Most proprietary software at least gives you some illusion of ownership and control by letting you run the software for years after you paid for it (why pay for support if you don’t need it?). For the growing number of SaaS-based network services (e.g. RefWorks or Ebsco AtoZ), this is not the case, but at least it’s clear up front that customers are entering into what is essentially a car rental type of agreement for software use.
The wonky thing about most ILS EULAs is that you normally don’t think of the SaaS model when you’re running the software locally. You buy the software but that “purchase” should really be understood as a down payment against a lease agreement. You didn’t buy anything that you can keep or share!
When I look at my desktop & server-based applications that we run (excluding the few SaaS providers we use), I can’t identify a single vendor that would unplug me effective termination of our annual support & maintenance (or prevent me from using the software without a paid support contract in place). Not a single one.
In any event, we’re exiting our Unicorn & Millennium systems and moving to a new open source ILS (more on this later), and here’s how the two vendors responded to our request to go month-to-month or quarterly (your results may differ):
- SirsiDynix: not allowed, we must purchase another full year’s annual support and maintenance
- III: accepted our request to go with 2 additional quarterly payments, rather than paying for an unwanted full year’s maintenance.
[BTW, we have two systems in place here as we’re in the process of amalgamating several libraries]
Personally, it’s frustrating that we can’t run the software on terms that even Microsoft would permit (i.e. without annual support & maintenace), but ok I get the deal: we rented a car. I also didn’t expect III’s “flexibility” here since they’re arguably the most proprietary of the bunch, so good on them.
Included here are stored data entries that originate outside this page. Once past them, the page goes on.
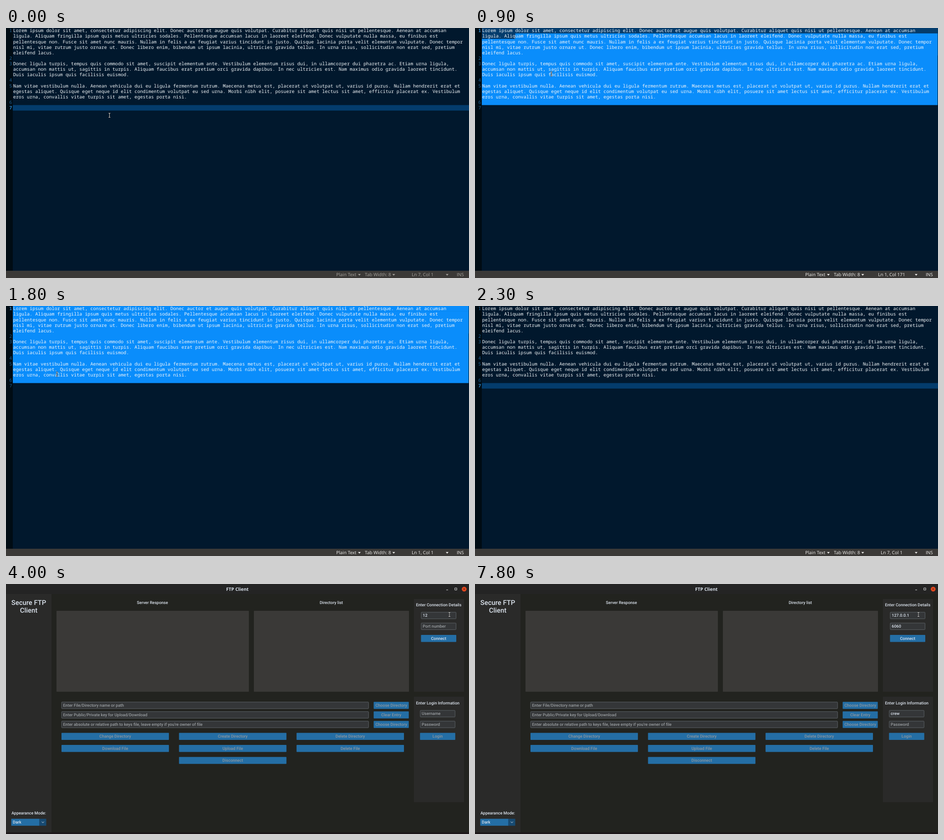
An HTML page that plays this animation: 1018x550 px, repeating every 8000 ms.

```html
<!DOCTYPE html>
<html lang="en">
<head>
<meta charset="utf-8">
<title>FTP Client</title>
<style>
  html, body { margin: 0; width: 100%; height: 100%; overflow: hidden; background: #01182d; }
  svg { display: block; width: 1018px; height: 550px; }
  text { text-rendering: geometricPrecision; white-space: pre; }
  .mono { font: 10.117px "Noto Sans Mono", monospace; }
  .bar { font: 10px "Open Sans", sans-serif; }
  .ui { font: 500 9.05px Roboto, sans-serif; }
  .heading { font: 500 14.8px Roboto, sans-serif; }
  .strong { font-weight: bold; }
</style>
</head>
<body>
<svg id="stage" viewBox="0 0 1018 550"></svg>
<script>
const LOOP = 8000;
const ROW = 12.125, CHAR = 6.07, LEFT = 15.7;
const LIGHT = '#dce4ee', MUTED = '#9a9ea1', BLUE = '#246ea5';

const rows = `Lorem ipsum dolor sit amet, consectetur adipiscing elit. Donec auctor et augue quis volutpat. Curabitur aliquet quis nisi ut pellentesque. Aenean at accumsan
ligula. Aliquam fringilla ipsum quis metus ultricies sodales. Pellentesque accumsan lacus in laoreet eleifend. Donec vulputate nulla massa, eu finibus est
pellentesque non. Fusce sit amet nunc mauris. Nullam in felis a ex feugiat varius tincidunt in justo. Quisque lacinia porta velit elementum vulputate. Donec tempor
nisl mi, vitae rutrum justo ornare ut. Donec libero enim, bibendum ut ipsum lacinia, ultricies gravida tellus. In urna risus, sollicitudin non erat sed, pretium
eleifend lacus.

Donec ligula turpis, tempus quis commodo sit amet, suscipit elementum ante. Vestibulum elementum risus dui, in ullamcorper dui pharetra ac. Etiam urna ligula,
accumsan non mattis ut, sagittis in turpis. Aliquam faucibus erat pretium orci gravida dapibus. In nec ultricies est. Nam maximus odio gravida laoreet tincidunt.
Duis iaculis ipsum quis facilisis euismod.

Nam vitae vestibulum nulla. Aenean vehicula dui eu ligula fermentum rutrum. Maecenas metus est, placerat ut volutpat ut, varius id purus. Nullam hendrerit erat et
egestas aliquet. Quisque eget neque id elit condimentum volutpat eu sed urna. Morbi nibh elit, posuere sit amet lectus sit amet, efficitur placerat ex. Vestibulum
eros urna, convallis vitae turpis sit amet, egestas porta nisi.

`.split('\n');
const lineStarts = [0, 5, 6, 9, 10, 13, 14];
const lastRow = 14;

// Tracks hold each value until the next time stamp.
const cursorTrack = [[0, lastRow, 0], [700, 11, 44], [800, 8, 25], [900, 1, 12], [1000, 0, 0], [1900, lastRow, 0]];
const pointerTrack = [
  [0, 'beam', 227.5, 192], [200, 'beam', 231.5, 192], [400, 'beam', 318, 193], [600, 'beam', 336, 180],
  [700, 'beam', 338, 172], [800, 'beam', 338, 160], [900, 'beam', 168, 101], [1000, 'beam', 24, 8],
  [1100, 'beam', 130.5, 92.5], [1500, 'beam', 129.5, 92.5], [1800, 'beam', 112, 150], [1900, 'beam', 92, 186],
  [2000, 'beam', 52, 280], [2100, 'beam', 22, 380], [2200, 'arrow', 5, 460], [2300, 'none', 0, 0],
  [2500, 'arrow', 8, 460], [2600, 'arrow', 84.5, 304.5], [2700, 'arrow', 350, 235], [2800, 'arrow', 606, 181],
  [3000, 'arrow', 770, 146], [3100, 'arrow', 905, 106], [3200, 'arrow', 1003, 74], [3300, 'beam', 975, 67],
];
const ipTrack = [[0, null], [3400, ''], [3600, '12'], [4200, '127'], [4700, '127.'], [4800, '127.0'],
  [5100, '127.0.'], [5300, '127.0.0'], [5400, '127.0.0.'], [5600, '127.0.0.1']];
const portTrack = [[0, null], [5700, ''], [6400, '6'], [6600, '60'], [6700, '6060']];
const loginTrack = [[0, null], [6900, ''], [7500, 'cr'], [7600, 'cre'], [7800, 'crew']];
const ipCaret = [[3400, 4000], [4200, 4900], [5300, 5700]];

const valueAt = (track, t) => track.findLast(key => key[0] <= t).slice(1);
const within = (spans, t) => spans.some(([from, to]) => t >= from && t < to);

const ruler = document.createElement('canvas').getContext('2d');
ruler.font = '500 90.5px Roboto, sans-serif';
const textWidth = s => ruler.measureText(s).width / 10;

const rect = (x, y, w, h, fill, extra = '') =>
  `<rect x="${x}" y="${y}" width="${w}" height="${h}" fill="${fill}" ${extra}/>`;
const label = (s, x, y, fill, cls = 'ui', anchor = 'start') =>
  `<text x="${x}" y="${y}" fill="${fill}" class="${cls}" text-anchor="${anchor}">${s}</text>`;
const path = (d, stroke, width = 1, fill = 'none') =>
  `<path d="${d}" stroke="${stroke}" stroke-width="${width}" fill="${fill}"/>`;

function pointer(t) {
  const [kind, x, y] = valueAt(pointerTrack, t);
  if (kind === 'beam') {
    const d = `M${x - 2} ${y - 4.5}h4M${x} ${y - 4.5}v9M${x - 2} ${y + 4.5}h4`;
    return path(d, '#1a1a1a', 2) + path(d, '#d0d0d0', 1);
  }
  if (kind === 'arrow') return path(`M${x} ${y}v8.5l2-1.8 1.4 3 1.3-.6-1.3-2.9h2.7z`, '#eee', .6, '#111');
  return '';
}

function editor(t) {
  const [row, col] = valueAt(cursorTrack, t);
  const line = lineStarts.findLastIndex(start => start <= row);
  const first = lineStarts[line], end = lineStarts[line + 1] ?? lastRow + 1;
  const column = rows.slice(first, row).reduce((sum, r) => sum + r.length + 1, col + 1);
  const barText = t < 600 ? '#a5a29d' : '#f2f1ef';
  const top = r => r * ROW - .2;

  let out = rect(0, 0, 1018, 550, '#01182d') + rect(0, 0, 15, 534, '#000c14');
  out += rect(15, top(first), 1003, (end - first) * ROW, '#043c6c');
  if (row < lastRow) {
    const x = col ? LEFT + col * CHAR : 15;
    out += rect(x, top(row), 1017 - x, ROW, '#0a8dfb');
    out += rect(15, top(row + 1), 1002, (lastRow - row - 1) * ROW, '#0a8dfb');
  }
  rows.forEach((s, i) => { out += label(s, LEFT, 9.3 + i * ROW, '#f4f6f8', 'mono'); });
  lineStarts.forEach((start, i) => {
    const current = i === line;
    out += label(i + 1, 13.3, 9.3 + start * ROW, current ? '#2b86c9' : '#1c5f94',
      current ? 'mono strong' : 'mono', 'end');
  });
  out += rect(0, 534, 1018, 16, '#3b3937');
  out += label('Plain Text', 726, 546, barText, 'bar') + label('Tab Width: 8', 789, 546, barText, 'bar');
  out += label(`Ln ${line + 1}, Col ${column}`, 916, 546, barText, 'bar', 'middle');
  out += label('INS', 991, 546, barText, 'bar');
  for (const x of [777, 852.5, 970]) out += path(`M${x - 3} 541.3h6l-3 3.4z`, 'none', 0, barText);
  return out;
}

const box = (x, y, w) => rect(x + .5, y + .5, w - 1, 14.5, '#343638', 'stroke="#5b6064" rx="1"');

function entry(x, y, w, hint, value = null, caret = false) {
  let out = box(x, y, w);
  out += label(value ?? hint, x + 3.8, y + 10.7, value === null ? MUTED : LIGHT);
  if (caret) out += rect(x + 3.6 + textWidth(value), y + 1.5, 1, 12, LIGHT);
  return out;
}

const button = (s, x, y, w, color = '#8f979d') =>
  rect(x, y, w, 15.4, BLUE, 'rx="1"') + label(s, x + w / 2, y + 10.7, color, 'ui', 'middle');

function client(t) {
  const center = (s, x, y, cls) => label(s, x, y, LIGHT, cls, 'middle');
  let out = rect(0, 0, 1018, 550, '#22231f') + rect(0, 0, 1018, 22, '#242424');
  out += rect(0, 22, 100, 525, '#2a2a29') + rect(0, 546.5, 1018, 3.5, '#1c1719');
  out += center('FTP Client', 508.7, 14.8, 'bar strong');
  out += path('M968 13h4', '#ddd') + path('M986.8 8.8h4.4v4.4h-4.4z', '#ddd');
  out += '<circle cx="1007.4" cy="11.2" r="5.3" fill="#e2481f"/>';
  out += path('M1005.6 9.4l3.6 3.6m0-3.6l-3.6 3.6', '#3a1a10', .9);

  out += center('Secure FTP', 50, 46, 'heading') + center('Client', 50, 63, 'heading');
  out += label('Appearance Mode:', 12, 506.5, LIGHT);
  out += rect(11.5, 516.5, 62, 15.3, BLUE) + rect(73, 516.5, 15.5, 15.3, '#174a72');
  out += label('Dark', 15, 527.3, LIGHT) + path('M78.5 522.8l2.6 2.6 2.6-2.6', LIGHT);

  out += center('Server Response', 322, 43.8, 'ui') + center('Directory list', 715.3, 43.8, 'ui');
  out += rect(111, 59, 423, 178, '#3a3937', 'rx="1"') + rect(545, 59, 341, 178, '#3a3937', 'rx="1"');
  out += rect(897, 33, 110, 204, '#2a2a29') + rect(897, 248, 110, 232, '#2a2a29');

  out += center('Enter Connection Details', 951.4, 49.2, 'ui');
  out += entry(912.5, 61.6, 77.5, 'IP address', valueAt(ipTrack, t)[0], within(ipCaret, t));
  out += entry(912.5, 85.4, 77.5, 'Port number', valueAt(portTrack, t)[0], within([[5800, 6400]], t));
  out += button('Connect', 912.5, 112, 77.5, LIGHT);
  out += center('Enter Login Information', 949.3, 264.8, 'ui');
  out += entry(910.3, 277.6, 77.5, 'Username', valueAt(loginTrack, t)[0], within([[6900, 7500]], t));
  out += entry(910.3, 301.2, 77.5, 'Password');
  out += button('Login', 910.3, 327.6, 77.5);

  [
    ['Enter File/Directory name or path', 'Choose Directory'],
    ['Enter Public/Private key for Upload/Download', 'Clear Entry'],
    ["Enter absolute or relative path to keys file, leave empty if you're owner of file", 'Choose Directory'],
  ].forEach(([hint, action], i) => {
    const y = 259.2 + i * 21;
    out += entry(121.7, y, 676, hint) + button(action, 808.4, y + .1, 77.2);
  });
  [
    ['Change Directory', 'Create Directory', 'Delete Directory'],
    ['Download File', 'Upload File', 'Delete File'],
    ['', 'Disconnect', ''],
  ].forEach((names, r) => names.forEach((name, c) => {
    if (name) out += button(name, 122 + c * 258.4, 327.6 + r * 26.4, 236.2);
  }));
  return out;
}

const stage = document.getElementById('stage');
let shown = '';
function draw(now) {
  const t = now % LOOP;
  const picture = (t < 2400 ? editor(t) : client(t)) + pointer(t);
  if (picture !== shown) stage.innerHTML = shown = picture;
  requestAnimationFrame(() => draw(performance.now() - start));
}
const start = performance.now();
draw(0);
</script>
</body>
</html>
```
And finally, it’s a bit of a shame in that this situation significantly impedes many libraries’ ability to re-direct scarce funds towards any new ILS investment (as well as manage a migration with more flexibility) since you’re not always able to optimize migration scheduling with the end of your maintenace contract.